Wolff's previous books on this president - Fire and Fury and Siege - titillated us with inside tales from a dysfunctional White House; terrified us a bit with gut-wrenching episodes of Diet Pepsi-fuelled craziness. They were warm-up acts. Low energy in comparison. Now we get the real deal. Landslide cuts deeper than any previous book about this president, indeed about any president.
Smart, vivid and intrepid
In Landslide, Michael Wolff, the shrewdest and most colourful chronicler of the Trump years, focuses on 'the big lie', how Trump's conviction that November's election was stolen from him led him down the path towards insurrection and infamy.
Michael Wolff's third Trump book is his best - and most alarming ... Fire and Fury infuriated a president and fuelled a publishing boom. Its latest sequel is required reading for anyone who fears for American democracy.
[Wolff] provides a seamless, cinematic narrative of unfolding events in the White House, as if he was quietly sitting in the corner, unnoticed, taking notes, with some preternatural insight into the innermost thoughts of all the protagonists .... Cruel, unforgiving, muckraking, scandalous. I couldn't stop reading it.
If Donald Trump seems like a distant, bad dream, Michael Wolff's pacily readable account of his last months as president warns that we shouldn't write him off yet.

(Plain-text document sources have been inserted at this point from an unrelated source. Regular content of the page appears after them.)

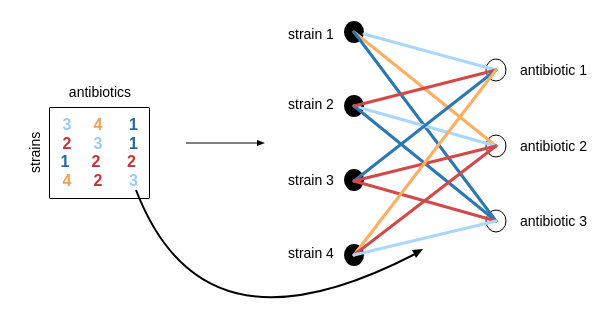
<!DOCTYPE html>
<html lang="en">
<head>
<meta charset="utf-8">
<title>Strain and antibiotic matrix as a bipartite graph</title>
<style>
:root {
  --ink: #000;
  --paper: #fff;
  --level-1: #2a78b5;
  --level-2: #d44848;
  --level-3: #a9d7ff;
  --level-4: #ffae60;
  --digit-1: #2166ac;
  --digit-2: #c9323a;
  --digit-3: #9acbf8;
  --digit-4: #f79d4f;
}
* { box-sizing: border-box; margin: 0; padding: 0; }
html, body { width: 613px; height: 321px; overflow: hidden; background: var(--paper); }
.figure {
  position: relative;
  width: 613px;
  height: 321px;
  color: var(--ink);
  font: 14px/16px "Liberation Sans", Arial, sans-serif;
}
.graph { position: absolute; inset: 0; }
.edges { stroke-width: 3; stroke-linecap: round; }
.e1 { stroke: var(--level-1); }
.e2 { stroke: var(--level-2); }
.e3 { stroke: var(--level-3); }
.e4 { stroke: var(--level-4); }
.strain-nodes { fill: var(--ink); }
.antibiotic-nodes { fill: var(--paper); stroke: var(--ink); }
.arrow { fill: none; stroke: var(--ink); }
.label { position: absolute; white-space: nowrap; }
.strain { left: 288px; }
.antibiotic { left: 520px; }
.axis-columns { left: 50px; top: 84px; width: 100px; text-align: center; }
.axis-rows { left: 27px; top: 107px; height: 91px; writing-mode: vertical-rl; transform: rotate(180deg); text-align: center; }
.matrix {
  position: absolute;
  left: 49px;
  top: 107px;
  width: 101px;
  height: 92px;
  padding-top: 7px;
  border: 1px solid var(--ink);
  border-radius: 1px;
  font-size: 16px;
  font-weight: bold;
}
.row {
  display: grid;
  grid-template-columns: 34px 28px 43px;
  height: 18.7px;
  line-height: 19px;
  text-align: center;
}
.row.shifted { position: relative; left: -2px; }
.d1 { color: var(--digit-1); }
.d2 { color: var(--digit-2); }
.d3 { color: var(--digit-3); }
.d4 { color: var(--digit-4); }
</style>
</head>
<body>
<main class="figure">
  <p class="label axis-columns">antibiotics</p>
  <p class="label axis-rows">strains</p>
  <div class="matrix">
    <div class="row"><span class="d3">3</span><span class="d4">4</span><span class="d1">1</span></div>
    <div class="row"><span class="d2">2</span><span class="d3">3</span><span class="d1">1</span></div>
    <div class="row shifted"><span class="d1">1</span><span class="d2">2</span><span class="d2">2</span></div>
    <div class="row"><span class="d4">4</span><span class="d2">2</span><span class="d3">3</span></div>
  </div>

  <svg class="graph" width="613" height="321" viewBox="0 0 613 321" role="img" aria-label="Four strains linked to three antibiotics by coloured lines">
    <defs>
      <ellipse id="node" rx="10" ry="11"/>
    </defs>
    <g class="strain-nodes">
      <use href="#node" x="354" y="32"/>
      <use href="#node" x="354" y="106"/>
      <use href="#node" x="354" y="180"/>
      <use href="#node" x="354" y="255"/>
    </g>
    <g class="antibiotic-nodes">
      <use href="#node" x="496" y="70"/>
      <use href="#node" x="496" y="146"/>
      <use href="#node" x="496" y="221"/>
    </g>
    <g class="edges">
      <line class="e3" x1="364" y1="34" x2="496" y2="70"/>
      <line class="e4" x1="354" y1="32" x2="496" y2="146"/>
      <line class="e1" x1="354" y1="32" x2="496" y2="221"/>
      <line class="e3" x1="354" y1="106" x2="496" y2="146"/>
      <line class="e1" x1="354" y1="106" x2="496" y2="221"/>
      <line class="e2" x1="354" y1="106" x2="496" y2="70"/>
      <line class="e1" x1="354" y1="181" x2="496" y2="70"/>
      <line class="e2" x1="354" y1="181" x2="496" y2="146"/>
      <line class="e2" x1="354" y1="181" x2="496" y2="221"/>
      <line class="e4" x1="354" y1="255" x2="496" y2="70"/>
      <line class="e2" x1="354" y1="255" x2="496" y2="146"/>
      <line class="e3" x1="354" y1="255" x2="496" y2="221"/>
    </g>
    <line class="arrow" x1="186" y1="143" x2="258" y2="143"/>
    <polygon points="265,143 257,140 257,146"/>
    <path class="arrow" stroke-width="2" d="M136 190C180 304 268 330 415 254"/>
    <polygon points="423,249 412,250 416,258"/>
  </svg>

  <p class="label strain" style="top:26px">strain 1</p>
  <p class="label strain" style="top:96px">strain 2</p>
  <p class="label strain" style="top:172px">strain 3</p>
  <p class="label strain" style="top:245px">strain 4</p>
  <p class="label antibiotic" style="top:62px">antibiotic 1</p>
  <p class="label antibiotic" style="top:138px">antibiotic 2</p>
  <p class="label antibiotic" style="top:213px">antibiotic 3</p>
</main>
</body>
</html>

This is the US journalist's third book on the Trump administration - after Fire and Fury and Siege - and it uncovers new depths of dysfunction there.